***This post is about suicide. It may not be appropriate for some readers.***
Suicide is a hard topic to talk or even think about. In my own struggle with suicidal thoughts, I would never say the word ‘suicide’. I was afraid and ashamed of this word, but fear and shame doesn’t stop attempts or thoughts nor do the phrases, ‘Don’t do it’ and ‘You have so much to live for.’
To friends reading, I am fine.
‘Don’t do it.’

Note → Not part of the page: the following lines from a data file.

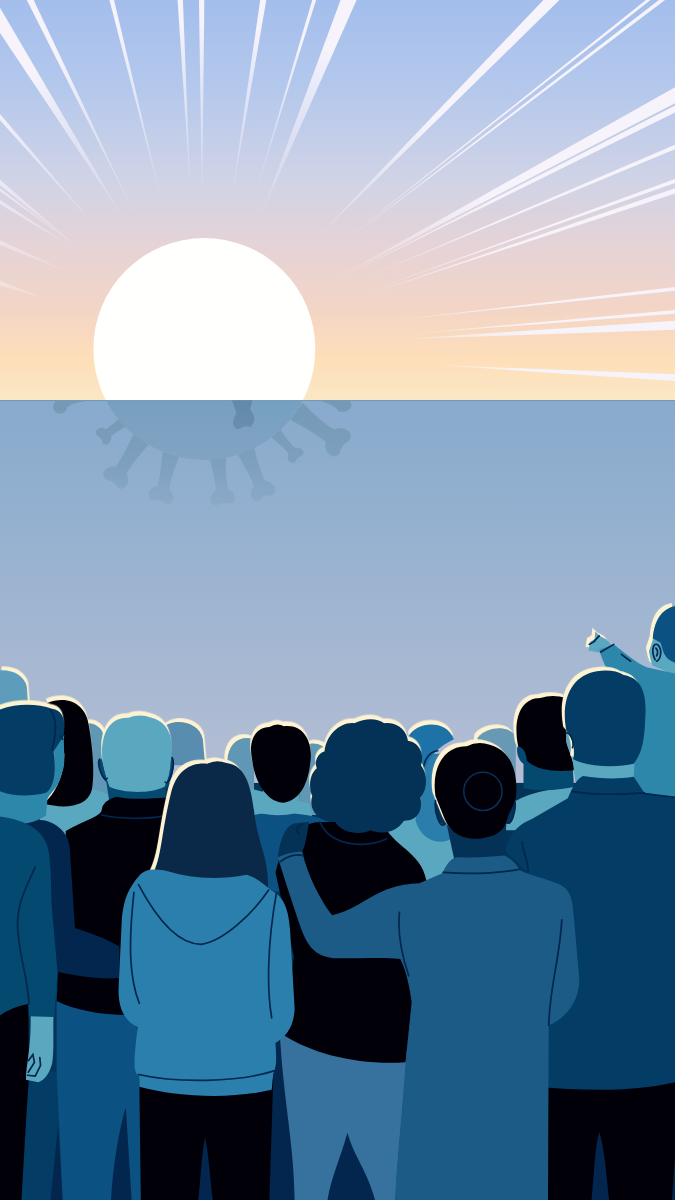
<!DOCTYPE html>
<html lang="en">
<head>
<meta charset="utf-8">
<title>Crowd watching the sunrise</title>
<style>
:root{
  --ink:#010009; --night:#02264d; --navy:#0a2848; --deep:#043256; --marine:#033c65;
  --ocean:#04496f; --cobalt:#0b5283; --steel:#1c5b85; --denim:#37719d; --azure:#2a7fac;
  --teal:#2d87ab; --aqua:#5aa7c0; --mist:#6097b4; --rim:#fdf3d3; --ray:#f7f3fb;
  --virus:#7499b5; --sun:#fffffe;
}
*{margin:0;padding:0;box-sizing:border-box}
html,body{width:675px;height:1200px;overflow:hidden;background:#a9b9d3}
svg{display:block;width:675px;height:1200px}
.ink{fill:var(--ink)} .night{fill:var(--night)} .navy{fill:var(--navy)} .deep{fill:var(--deep)}
.marine{fill:var(--marine)} .ocean{fill:var(--ocean)} .cobalt{fill:var(--cobalt)} .steel{fill:var(--steel)}
.denim{fill:var(--denim)} .azure{fill:var(--azure)} .teal{fill:var(--teal)} .aqua{fill:var(--aqua)} .mist{fill:var(--mist)}
.seam{fill:none;stroke:var(--night);stroke-width:2.2;stroke-linecap:round}
.rays{fill:var(--ray)}
.stems{fill:var(--virus)}
</style>
</head>
<body>
<svg viewBox="0 0 882 1568" role="img" aria-label="A crowd seen from behind looks across the sea at a rising sun whose underwater half is a virus">
<defs>
  <linearGradient id="sky" x1="0" y1="0" x2="0" y2="1">
    <stop offset="0" stop-color="#a3beec"/><stop offset=".22" stop-color="#b4c8ec"/>
    <stop offset=".45" stop-color="#d0d3e6"/><stop offset=".62" stop-color="#e6d3d6"/>
    <stop offset=".77" stop-color="#f3d5c6"/><stop offset=".9" stop-color="#fedfb9"/>
    <stop offset="1" stop-color="#fbe7c6"/>
  </linearGradient>
  <linearGradient id="sea" x1="0" y1="0" x2="0" y2="1">
    <stop offset="0" stop-color="#88aacc"/><stop offset=".35" stop-color="#96b1d0"/>
    <stop offset=".75" stop-color="#a9b9d2"/><stop offset="1" stop-color="#b4bed5"/>
  </linearGradient>
  <radialGradient id="glow" gradientUnits="userSpaceOnUse" cx="267" cy="455" r="500">
    <stop offset=".34" stop-color="#000"/><stop offset=".85" stop-color="#fff"/>
  </radialGradient>
  <linearGradient id="depth" gradientUnits="userSpaceOnUse" x1="0" y1="523" x2="0" y2="665">
    <stop offset="0" stop-color="#fff"/><stop offset=".55" stop-color="#aaa"/><stop offset="1" stop-color="#333"/>
  </linearGradient>
  <linearGradient id="sunken" gradientUnits="userSpaceOnUse" x1="0" y1="523" x2="0" y2="602">
    <stop offset="0" stop-color="#76a0c0"/><stop offset="1" stop-color="#7c9fbd"/>
  </linearGradient>
  <mask id="ray-fade" maskUnits="userSpaceOnUse" x="0" y="0" width="882" height="523"><rect width="882" height="523" fill="url(#glow)"/></mask>
  <mask id="depth-fade" maskUnits="userSpaceOnUse" x="0" y="523" width="882" height="160"><rect y="523" width="882" height="160" fill="url(#depth)"/></mask>
  <clipPath id="above"><rect width="882" height="523"/></clipPath>
  <clipPath id="below"><rect y="523" width="882" height="300"/></clipPath>
  <filter id="rim-light" x="-10%" y="-20%" width="120%" height="130%" color-interpolation-filters="sRGB">
    <feDropShadow dx="-1" dy="-6" stdDeviation="0" flood-color="#fdf3d3"/>
  </filter>
  <filter id="rim-left" x="-15%" y="-20%" width="130%" height="130%" color-interpolation-filters="sRGB">
    <feDropShadow dx="-4" dy="-5" stdDeviation="0" flood-color="#fdf3d3"/>
  </filter>
  <filter id="rim-right" x="-15%" y="-20%" width="130%" height="130%" color-interpolation-filters="sRGB">
    <feDropShadow dx="2" dy="-5" stdDeviation="0" flood-color="#fdf3d3"/>
  </filter>
  <path id="spike" d="M-10 0C-8 18-6 30-7 42C-18 46-17 60-8 60Q0 56 8 60C17 61 18 47 8 42C7 30 8 18 11 0Z"/>
</defs>

<g id="sky-and-sun">
  <rect width="882" height="524" fill="url(#sky)"/>
  <path class="rays" mask="url(#ray-fade)" d="M0 10V43L158 280ZM35 0H44L180 288ZM143 0H149L218 290ZM232 0H239L249 255ZM260 0H267L264 280ZM340 0H348L301 270ZM408 0H413L327 275ZM445 0H466L340 284ZM710 0H731L410 315ZM844 0H850L430 330ZM861 0H869L430 332ZM882 114V135L435 366ZM882 138V147L435 368ZM882 189V195L470 366ZM882 234V239L478 382ZM882 246V253L465 390ZM882 375V380L500 420ZM882 405V410L525 437ZM882 419V431L525 443ZM882 489V498L570 477ZM0 149V157L132 304ZM0 235V242L112 332ZM0 246V250L115 333ZM0 261V267L102 328ZM0 314V320L95 358ZM0 367V373L70 394Z"/>
  <circle cx="267" cy="456" r="145" fill="var(--sun)" clip-path="url(#above)"/>
</g>

<g id="sea-and-virus">
  <rect y="523" width="882" height="1045" fill="#033457"/>
  <rect y="523" width="882" height="500" fill="url(#sea)"/>
  <g clip-path="url(#below)"><g mask="url(#depth-fade)">
    <g class="stems">
      <use href="#spike" transform="translate(168 546) rotate(54) scale(.78)"/>
      <use href="#spike" transform="translate(184 574) rotate(33) scale(1.15)"/>
      <use href="#spike" transform="translate(223 593) rotate(13) scale(1.08)"/>
      <use href="#spike" transform="translate(284 596) rotate(-7) scale(1.06)"/>
      <use href="#spike" transform="translate(321 590) rotate(-23) scale(1.1)"/>
      <use href="#spike" transform="translate(360 566) rotate(-42) scale(.75)"/>
      <use href="#spike" transform="translate(387 538) rotate(-54) scale(1.3)"/>
      <path d="M128 523C112 523 96 526 88 532C86 541 74 544 70 535C68 529 72 525 74 520ZM410 520C425 526 438 530 442 537C452 541 462 534 458 526L456 520Z"/>
    </g>
    <circle cx="267" cy="456" r="145" fill="url(#sunken)"/>
    <path d="M302 520L309 540C301 551 305 563 314 560Q319 555 327 558C335 552 333 541 327 536L330 520Z" fill="#6289a9"/>
  </g></g>
</g>

<g id="far-crowd">
  <g class="mist">
    <path filter="url(#rim-right)" d="M0 876C18 875 32 884 35 897L37 925H0Z" fill="#5d9cba"/>
    <path filter="url(#rim-right)" d="M108 946C124 942 137 952 137 970L146 1060H100Z"/>
    <path filter="url(#rim-right)" d="M212 952C222 938 260 940 265 966L268 1000H212Z" fill="#588db0"/>
    <path filter="url(#rim-left)" d="M297 994C298 970 315 960 332 966V1060H310Z"/>
    <path filter="url(#rim-right)" d="M400 974C410 968 424 974 425 980V1065H388Z"/>
    <path filter="url(#rim-left)" d="M624 964C640 946 668 950 674 962V1060H612Z" fill="#6799b5"/>
  </g>
  <path class="aqua" d="M52 1046L118 1030Q140 1036 150 1044V1110H52ZM325 1030L404 1050 412 1085H325ZM488 1088L545 1066 600 1080V1160H500ZM650 1068Q675 1030 762 1028V1085H650Z"/>
  <g id="wavy-hair-neighbour">
    <path fill="#2b7eac" d="M550 985H592V1095C575 1106 550 1098 543 1072Z"/>
    <path filter="url(#rim-light)" fill="#1d72a7" d="M534 962C545 942 584 940 593 966C570 978 555 990 552 1025Z"/>
    <path class="seam" d="M552 1016C552 995 560 982 572 981" stroke-width="1.5"/>
  </g>
</g>

<g id="pointing-man">
  <path filter="url(#rim-left)" class="aqua" d="M784 853L769 850 771 839 777 835 778 825 784 831 793 836 799 843Z"/>
  <path class="seam" d="M770 842L777 838M783 831L777 837" stroke-width="1.4"/>
  <path filter="url(#rim-left)" class="aqua" d="M882 793C862 796 855 812 853 836L848 851Q850 864 853 870L882 882Z"/>
  <path class="cobalt" fill="#034a78" d="M882 792C864 796 855 812 853 834L863 840C867 850 866 860 882 866Z"/>
  <path class="seam" d="M856 862C850 850 854 838 860 843C866 850 863 862 858 864M857 847Q861 851 858 857" stroke-width="1.6"/>
  <path class="teal" fill="#2282ab" d="M783 849L802 842C820 856 832 866 845 872L882 880V1044H810V893C798 885 788 868 783 849Z"/>
  <path class="seam" d="M785 852L802 842M812 855L824 864" stroke-width="1.5"/>
</g>

<g id="dark-haired-neighbour">
  <path class="ocean" d="M684 985L748 995 750 1028Q715 1036 684 1030Z"/>
  <path filter="url(#rim-left)" class="ink" d="M677 975C670 940 680 912 706 912Q722 907 740 912V970L752 1006C725 1010 690 1006 683 985Z"/>
  <path class="ocean" d="M676 976C684 974 691 990 687 999C681 998 674 988 676 976Z"/>
</g>

<g id="tall-man">
  <path class="ink" d="M716 1410L882 1400V1568H716Z"/>
  <path class="night" d="M783 1479C777 1500 776 1540 773 1568H796C793 1540 790 1500 783 1479Z"/>
  <path class="night" d="M878 1568L882 1510V1568Z"/>
  <path class="aqua" d="M741 955L830 980 828 1016Q790 1030 752 1022L747 985Q738 975 741 955Z"/>
  <path filter="url(#rim-left)" class="marine" d="M740 955C732 912 748 882 780 877Q802 874 815 882C838 886 846 905 843 940C842 970 838 985 828 998C808 1003 770 1003 749 992C752 980 748 962 740 955Z"/>
  <path class="seam" d="M739 957C746 958 751 970 748 977" stroke-width="1.6"/>
  <path class="marine" d="M660 1112C664 1092 675 1078 695 1070L742 1043Q752 1018 762 1014C785 1018 810 1018 828 1015L842 1036L882 1043V1414C830 1426 770 1426 700 1420V1150Z"/>
  <path class="seam" d="M748 1034C780 1040 815 1038 842 1036M842 1037L882 1042M682 1100C684 1115 690 1125 690 1138"/>
</g>

<g id="woman-with-long-dark-hair">
  <path filter="url(#rim-light)" class="ink" d="M61 919C90 907 113 922 116 948C121 975 124 1010 120 1032C114 1056 82 1057 57 1050C74 1036 84 1010 84 985Z"/>
</g>

<g id="white-haired-man">
  <path class="marine" d="M20 1400H100V1568H20Z"/>
  <path class="night" d="M66 1568L76 1470 82 1568ZM140 1430H190V1568H140Z"/>
  <path class="cobalt" d="M74 1290H170L188 1400 186 1568 164 1447 C155 1480 148 1520 145 1568H82L74 1400Z"/>
  <path class="cobalt" d="M164 1440L176 1400H190V1568H172Z"/>
  <path class="ocean" d="M131 992C126 990 130 1015 139 1022L144 1055H215L217 1030C226 1018 230 996 224 990Z"/>
  <path filter="url(#rim-light)" class="aqua" d="M134 995C130 955 146 937 168 938Q182 932 198 938C222 944 228 968 223 996Q222 1015 215 1028C195 1038 160 1036 143 1028Q138 1015 134 995Z"/>
  <path class="seam" d="M130 992C126 1000 136 1024 140 1017M225 990C230 1000 220 1028 216 1022" stroke-width="2"/>
  <path class="ink" d="M86 1086C108 1072 131 1068 133 1058Q134 1046 152 1041C175 1046 200 1043 218 1042L230 1070V1320C170 1332 110 1326 74 1308Z"/>
  <path class="seam" d="M133 1065C160 1071 195 1070 215 1066" stroke="#0c2b4e"/>
</g>

<g id="woman-in-blue-sweater">
  <path class="night" fill="#022a50" d="M34 1074C58 1064 88 1080 91 1106L98 1213C115 1218 138 1226 156 1237V1278C130 1280 95 1275 60 1266Z"/>
  <path class="seam" d="M86 1212C105 1226 130 1228 152 1238" stroke="#06416c"/>
  <path class="ink" d="M0 1310H37L38 1405C34 1460 31 1520 28 1568H0Z"/>
  <path class="teal" d="M0 1020L66 985 84 960C82 980 87 995 81 1010C76 1030 68 1033 62 1044L60 1066Q30 1084 0 1074Z"/>
  <path filter="url(#rim-light)" class="marine" fill="#053a68" d="M0 927C25 918 50 920 68 926C84 928 86 945 83 962L70 982C74 1010 70 1030 60 1036C40 1041 18 1041 0 1034Z"/>
  <path class="seam" d="M66 928C76 940 72 964 68 980M79 962L82 966" stroke-width="1.6"/>
  <path class="aqua" d="M40 1325H70C69 1350 71 1375 68 1390C65 1402 58 1412 50 1414L34 1411C34 1390 41 1370 40 1325Z"/>
  <path class="seam" d="M37 1386L43 1378 45 1388 37 1401M52 1382L53 1392 46 1406 36 1405" stroke-width="2"/>
  <path class="ocean" d="M0 1067C35 1072 60 1085 64 1115C68 1145 66 1175 69 1200L75 1268L71 1329L38 1328L37 1312Q15 1316 0 1327Z"/>
  <path class="seam" d="M46 1133C34 1160 22 1180 23 1212C25 1250 36 1275 38 1312"/>
</g>

<g id="short-haired-man">
  <path class="cobalt" fill="#095580" d="M328 1066C350 1060 390 1060 430 1072V1165H328Z"/>
  <path class="aqua" d="M344 1030L392 1035 388 1062Q365 1068 342 1063Z"/>
  <path filter="url(#rim-light)" class="ink" d="M329 990C324 962 338 950 352 950Q362 944 371 949C396 946 408 968 406 992C403 1025 392 1045 371 1049C350 1048 333 1025 329 990Z"/>
</g>

<g id="curly-haired-woman">
  <path class="night" d="M350 1330H390L388 1568H350Z"/>
  <path class="night" d="M420 1460H525V1568H420Z"/>
  <path class="denim" d="M365 1340L532 1370C528 1440 520 1500 517 1568H490C480 1530 462 1510 454 1480C446 1510 432 1540 428 1568H385C384 1490 370 1440 365 1340Z"/>
  <path class="ink" d="M360 1140C372 1090 395 1074 420 1074H500C512 1106 550 1112 557 1150L560 1260 538 1310 530 1388C470 1392 410 1378 370 1352L384 1250Z"/>
  <path class="seam" stroke="#3a86b0" d="M418 1074C432 1108 482 1108 505 1096"/>
  <path filter="url(#rim-light)" class="deep" d="M424 982C426 960 445 943 463 945C478 938 492 938 502 945C520 942 532 956 533 968C548 970 555 986 550 1000C560 1012 558 1034 549 1042C554 1060 543 1074 528 1072C517 1090 494 1090 484 1085C470 1092 446 1088 438 1074C418 1076 402 1058 408 1040C402 1026 406 1010 414 1004C410 994 416 984 424 982Z"/>
</g>

<g id="person-in-hoodie">
  <path class="night" d="M352 1400L362 1390C372 1450 385 1500 382 1568H345Z"/>
  <path class="ink" d="M182 1410H357L352 1568H184Z"/>
  <path class="night" d="M268 1486C263 1510 262 1545 259 1568H278C275 1545 273 1510 268 1486Z"/>
  <path filter="url(#rim-left)" class="navy" d="M224 1034C232 1006 250 996 271 998Q282 992 296 997C322 1000 328 1030 332 1060C337 1105 352 1120 350 1162Q280 1170 198 1146C212 1120 210 1090 224 1034Z"/>
  <path class="azure" d="M183 1143C193 1134 205 1136 218 1138C250 1148 285 1150 322 1143C335 1146 345 1156 355 1164C372 1172 377 1190 379 1215L385 1318C384 1342 374 1354 360 1363C361 1380 362 1394 357 1403L355 1424C300 1437 230 1433 182 1420V1406C174 1402 174 1390 180 1342C162 1334 154 1316 155 1290L159 1205C161 1175 168 1160 183 1143Z"/>
  <path class="seam" d="M181 1156C198 1188 228 1234 263 1234C292 1230 330 1194 351 1163M175 1166C167 1240 170 1280 182 1311M361 1168C350 1230 348 1290 355 1330M181 1404C230 1415 310 1415 359 1399"/>
</g>

<g id="man-in-long-coat">
  <path class="deep" d="M363 1120C366 1098 372 1080 384 1076L404 1074C401 1090 399 1108 393 1116Z"/>
  <path class="seam" d="M397 1076C386 1080 386 1086 391 1090" stroke="#010a1c"/>
  <path class="deep" d="M580 1060H662L660 1125H594Z"/>
  <path class="deep" fill="#053d66" d="M570 1046C566 1060 574 1082 584 1076V1040ZM673 1046C676 1060 668 1080 660 1076V1040Z"/>
  <path filter="url(#rim-left)" class="ink" d="M569 1040C563 1000 583 974 610 975Q624 968 640 973C667 980 678 1008 674 1045L664 1066C660 1088 646 1094 624 1096C600 1096 588 1086 581 1070Z"/>
  <circle cx="631" cy="1034" r="25" fill="none" stroke="#0a3156" stroke-width="2"/>
  <path class="seam" d="M569 1046C567 1060 575 1084 581 1077M673 1048C674 1060 668 1082 662 1074" stroke="#010a1c"/>
  <path class="steel" d="M363 1120C374 1115 386 1112 395 1113C402 1145 420 1178 434 1196C480 1184 490 1156 548 1154L578 1141C584 1128 590 1121 597 1120C620 1121 640 1120 659 1118C668 1122 676 1130 679 1137C700 1146 718 1149 732 1156C748 1164 748 1180 750 1200L757 1280C757 1312 736 1332 717 1340L716 1568H516C520 1500 527 1440 530 1388L538 1310C534 1280 528 1262 523 1253C500 1250 460 1253 436 1252C412 1250 402 1236 394 1215C384 1185 372 1150 363 1120Z"/>
  <path class="seam" d="M366 1126C378 1117 388 1116 396 1118M579 1140C610 1142 650 1141 678 1136M522 1192C519 1220 524 1245 534 1275M734 1202C732 1250 718 1290 717 1340"/>
</g>
</svg>
</body>
</html>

When someone is experiencing suicidal ideation, I think one of the worst statements to say to that person is, ‘Don’t do it.’ Why? Well, this phrase can feel like a command or demand. My response would be, ‘Who are you to tell me what to do?’ Is such a response wrong? Perhaps. However, when someone’s in extreme pain or distress, the best approach isn’t commanding or demanding. Imagine breaking both legs and having someone respond by telling you to ‘Get up!’ That’s what saying ‘Don’t do it,’ can sound and feel like to a person wanting to commit suicide. You may not understand why someone wants to take their own life, but your understanding shouldn’t be a priority in that moment.
Suicide isn’t necessarily about wanting to die. In my experience, it’s more about wanting to end severe emotional or mental or physical pain and suffering.
‘You have so much to live for.’
‘But I don’t care.’ That’s my response to, ‘You have so much to live for.’ ‘I don’t care.’
Future plans and possibilities are negligible for someone experiencing suicidal ideation. In that moment, you want to end your suffering. That’s it. ‘You have so much to live for,’ might resonate with a teenager but to someone 58 years of age, it may not make the same impression. When I was having suicidal thoughts, I couldn’t see the future. No one was going to convince me there was anything to see. Not being able to see a future intensified my distress. I thought, ‘Why be here if there’s nothing else?’
What should I say?
I’m not sure. Perhaps nothing but definitely not, ‘Don’t do it,’ or ‘You have so much to live for.’
Whenever I’ve wanted to commit suicide AND told someone so, I think I wanted compassion not answers and speeches but compassion (genuine concern for my suffering). When any of us goes through difficult times, it seems the things we want and need most are care and support—someone to hear and help bear the load.
They Mayo Clinic’s What to do When someone is suicidal, provides good pointers on things we can do if we encounter someone who is suicidal. If you’re not sure or don’t feel comfortable, dial the National Suicide Prevention Hotline (1-800-273-8255), put the phone on speaker and just be there with the person.
Background Music: Leslie Odom Jr. Without You